*Dataset records:*

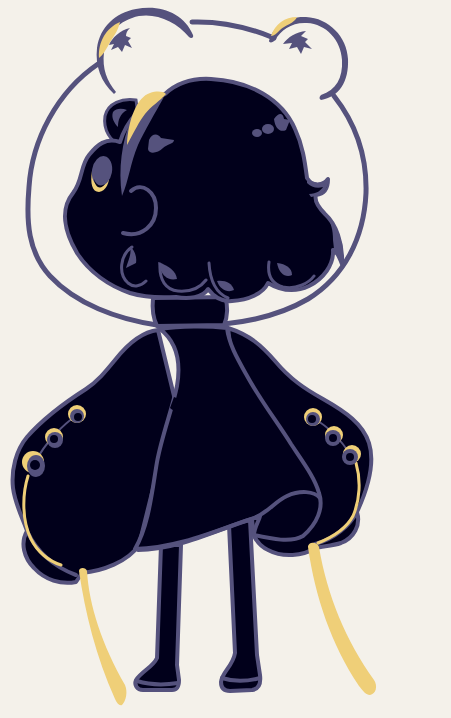
<!DOCTYPE html>
<html lang="en">
<head>
<meta charset="utf-8">
<title>Bear-eared space child</title>
<style>
:root{--paper:#f4f1ea;--ink:#01001b;--violet:#55527d;--gold:#efcf78}
html,body{margin:0;background:var(--paper);overflow:hidden}
svg{display:block;width:451px;height:718px}
.ink{fill:var(--ink);stroke:var(--violet);stroke-width:4;stroke-linejoin:round;stroke-linecap:round}
.line{fill:none;stroke:var(--violet);stroke-width:4;stroke-linecap:round;stroke-linejoin:round}
.violet{fill:var(--violet)}
.gold{fill:var(--gold)}
.dark{fill:var(--ink)}
.thread{fill:none;stroke:var(--gold);stroke-width:3;stroke-linecap:round}
</style>
</head>
<body>
<svg viewBox="0 0 451 718" role="img" aria-label="Child in a round helmet with bear ears and a wide dark coat">
<rect width="451" height="718" fill="var(--paper)"/>

<g id="helmet">
  <path class="line" stroke-width="5" style="stroke-width:5" d="M192 22C222 21 250 28 274 38M334 96C356 124 367 158 366 193C364 238 344 277 308 299C284 313 254 321 224 324M157 325C117 319 76 304 50 276C28 252 26 222 29 187C32 140 57 92 98 64"/>
  <g id="ear-left">
    <path class="violet" d="M114 94C101 82 95 66 97 48C100 27 115 13 136 9C160 4 184 13 193 35C194 38 191 39 189 37C177 22 157 13 139 16C120 20 106 33 104 52C102 69 107 81 116 92Z"/>
    <path class="gold" d="M99 58C98 42 106 28 120 22C118 32 112 38 108 46C105 51 103 55 99 58Z"/>
    <path class="violet" d="M109 45C112 38 120 30 130 28C127 31 126 33 126 36L131 38L128 41L132 48L125 45L122 52L118 47L111 50L114 44Z"/>
  </g>
  <g id="ear-right">
    <path class="violet" d="M269 41C273 26 288 16 306 17C329 18 347 37 348 59C349 82 339 97 321 100C319 99 319 97 321 95C336 90 343 78 342 60C341 40 326 24 307 23C292 22 281 30 275 40C273 43 269 43 269 41Z"/>
    <path class="gold" d="M271 36C275 24 285 17 297 17C295 23 285 25 280 30C277 33 274 36 271 36Z"/>
    <path class="violet" d="M283 44C288 37 296 32 306 31L301 36L308 39L305 42L312 49L304 47L301 54L297 47L289 49L292 43Z"/>
  </g>
</g>

<g id="legs">
  <path class="ink" d="M161 545L157 658C153 667 142 671 136 680C134 685 137 690 143 690L172 690C178 690 179 686 179 680L177 665L181 545Z"/>
  <path class="line" d="M137 681C150 685 165 685 178 683"/>
  <path class="ink" d="M229 525L235 653C233 666 222 672 221 682C221 688 224 691 230 691L252 690C259 689 261 683 260 675L257 655L250 520Z"/>
  <path class="line" d="M222 678C234 682 249 681 260 678"/>
</g>

<g id="neck">
  <path class="ink" d="M153 298C152 308 153 318 157 326L224 325C228 316 228 305 225 297Z"/>
</g>

<g id="head">
  <path id="bun" class="dark" stroke="var(--violet)" stroke-width="3" d="M136 100C122 98 108 103 105 116C103 129 110 142 122 146L140 130Z"/>
  <path class="violet" d="M113 112C116 108 122 108 127 110C120 114 118 120 118 127C114 123 111 117 113 112Z"/>
  <path id="face-and-hair" class="ink" d="M165 94C178 82 194 78 211 79C250 81 282 99 295 129C303 146 305 163 307 178C313 187 322 187 328 179C328 188 325 194 316 195C314 201 318 207 325 214C336 224 343 243 342 264C339 256 336 251 333 250C334 265 323 279 309 286C292 294 278 289 268 283C263 294 248 300 232 301C222 302 214 297 208 289C203 298 188 299 176 297C159 298 143 297 130 293C109 286 89 272 77 253C64 231 60 209 73 193C83 180 80 166 89 155C97 145 106 137 120 142C126 122 142 102 165 94Z"/>
  <path class="violet" d="M327 216C338 226 345 245 343 266C340 260 338 254 334 249L333 240C333 230 331 223 327 216Z"/>
  <path class="dark" d="M307 179C313 188 322 187 328 179C328 188 324 194 314 194Z"/>
  <path class="violet" d="M307 178C314 184 322 184 329 177C329 189 322 196 311 197L309 194C317 194 321 190 323 187C317 189 311 187 307 183Z"/>

  <g id="headband">
    <path class="violet" d="M131 119C122 142 118 168 122 196C129 180 130 164 138 145C145 130 155 113 164 97C151 103 139 111 131 119Z"/>
    <path class="gold" d="M127 145C128 120 137 97 150 93C156 91 163 91 166 94C160 101 151 106 145 114C139 122 135 130 127 145Z"/>
  </g>

  <g id="eye">
    <path class="gold" d="M92 171C90 183 92 192 99 192C106 191 110 182 109 174Z"/>
    <ellipse class="violet" cx="102" cy="171" rx="10" ry="15" transform="rotate(10 102 171)"/>
    <path class="dark" d="M94 179C96 185 100 187 105 184C101 190 95 188 94 179Z"/>
  </g>
  <path id="ear" class="line" d="M131 191C142 181 156 192 156 208C156 225 142 238 123 233"/>

  <g id="hair-shine" class="violet">
    <path d="M149 140C152 133 158 133 161 138L174 140C174 144 167 144 163 148C158 153 149 155 148 149Z"/>
    <ellipse cx="257" cy="133" rx="5" ry="4"/>
    <ellipse cx="268" cy="129" rx="6" ry="5"/>
    <path d="M274 119C279 112 283 113 284 119L290 120L286 130C280 133 275 128 274 119Z"/>
  </g>
  <g id="curls">
    <path class="line" style="stroke-width:3" d="M132 247C120 255 118 274 128 283C134 288 141 286 146 281M160 264C159 280 166 290 178 291C191 292 200 288 206 280M209 263C210 281 216 293 228 298M269 262C267 276 272 284 283 287C296 290 309 283 314 276"/>
    <path class="violet" d="M130 246C135 251 137 257 136 263L126 268C128 261 132 254 130 246Z"/>
    <path class="violet" d="M158 262C169 266 176 271 177 279C169 281 161 277 158 262Z"/>
    <path class="violet" d="M217 281C225 280 232 283 234 290C228 293 220 290 217 281Z"/>
    <path class="violet" d="M277 263C286 264 292 268 292 275C286 278 279 274 277 263Z"/>
  </g>
</g>

<g id="coat">
  <path id="sleeve-left" class="ink" d="M158 330C140 332 126 346 115 360C106 371 98 381 86 389C64 403 42 420 27 437C16 450 11 470 13 488C15 504 23 519 27 531C20 543 24 558 34 568C45 580 61 585 76 582L82 573C102 571 128 562 139 545L175 400Z"/>
  <path id="sleeve-right" class="ink" d="M228 328C250 335 262 346 275 361C290 379 305 389 323 399C346 412 363 424 369 443C375 462 369 486 357 512C361 525 354 538 341 543C332 546 323 546 315 548C303 556 283 558 268 550C261 547 257 542 254 536Z"/>
  <path id="body" class="ink" d="M160 329C180 326 208 326 227 328C229 344 237 358 246 374C260 400 278 423 291 444C303 462 315 478 319 493C324 508 317 524 303 536C291 543 272 539 254 535C254 528 259 521 260 516C226 526 182 548 135 549C149 525 152 491 157 462C162 435 172 410 177 386C181 363 178 343 160 329Z"/>
  <path id="hem" class="line" d="M138 550C178 550 216 530 252 519C268 513 274 502 287 496C300 490 314 491 320 498"/>
  <path class="dark" d="M170 408L174 397L179 399L174 411Z"/>
  <path id="cuff-left" class="line" d="M27 531C35 548 49 565 76 575"/>
  <path id="cuff-right" class="line" d="M357 512C350 525 335 539 315 544"/>
</g>

<g id="sleeve-trim">
  <path class="line" style="stroke-width:2" d="M77 415C64 424 46 441 34 464M313 418C329 427 342 441 351 456"/>
  <path class="thread" d="M28 476C22 495 22 521 31 539C37 551 48 561 61 565M356 463C361 480 360 500 353 516C346 529 333 537 318 543"/>
  <g id="buttons">
    <circle class="gold" cx="33" cy="462" r="11"/>
    <ellipse class="violet" cx="36" cy="466" rx="9" ry="11"/>
    <circle class="dark" cx="35" cy="465" r="5"/>
    <circle class="gold" cx="54" cy="437" r="9"/>
    <circle class="violet" cx="55" cy="440" r="8"/>
    <circle class="dark" cx="54" cy="439" r="4"/>
    <circle class="gold" cx="77" cy="414" r="9"/>
    <circle class="violet" cx="77" cy="416" r="7"/>
    <circle class="dark" cx="78" cy="417" r="4"/>
    <circle class="gold" cx="313" cy="417" r="9"/>
    <circle class="violet" cx="313" cy="419" r="7"/>
    <circle class="dark" cx="312" cy="419" r="4"/>
    <circle class="gold" cx="334" cy="435" r="9"/>
    <circle class="violet" cx="333" cy="438" r="8"/>
    <circle class="dark" cx="333" cy="438" r="4"/>
    <circle class="gold" cx="352" cy="454" r="9"/>
    <circle class="violet" cx="350" cy="457" r="8"/>
    <circle class="dark" cx="350" cy="457" r="4"/>
  </g>
</g>

<g id="ribbons" class="gold">
  <path d="M79 571C79 567 86 567 87 571C89 605 102 645 125 685C128 692 126 701 122 705C119 706 117 703 115 699C96 657 85 612 79 571Z"/>
  <path d="M308 547C308 542 317 541 319 547C327 595 346 641 374 680C378 686 376 694 370 695C366 695 363 691 359 686C331 644 315 596 308 547Z"/>
</g>
</svg>
</body>
</html>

*Problem to solve:*
Scan the listing above and identify each line holding the string "helmet"; copy every such line.

*Task solution:*
<svg viewBox="0 0 451 718" role="img" aria-label="Child in a round helmet with bear ears and a wide dark coat">
<g id="helmet">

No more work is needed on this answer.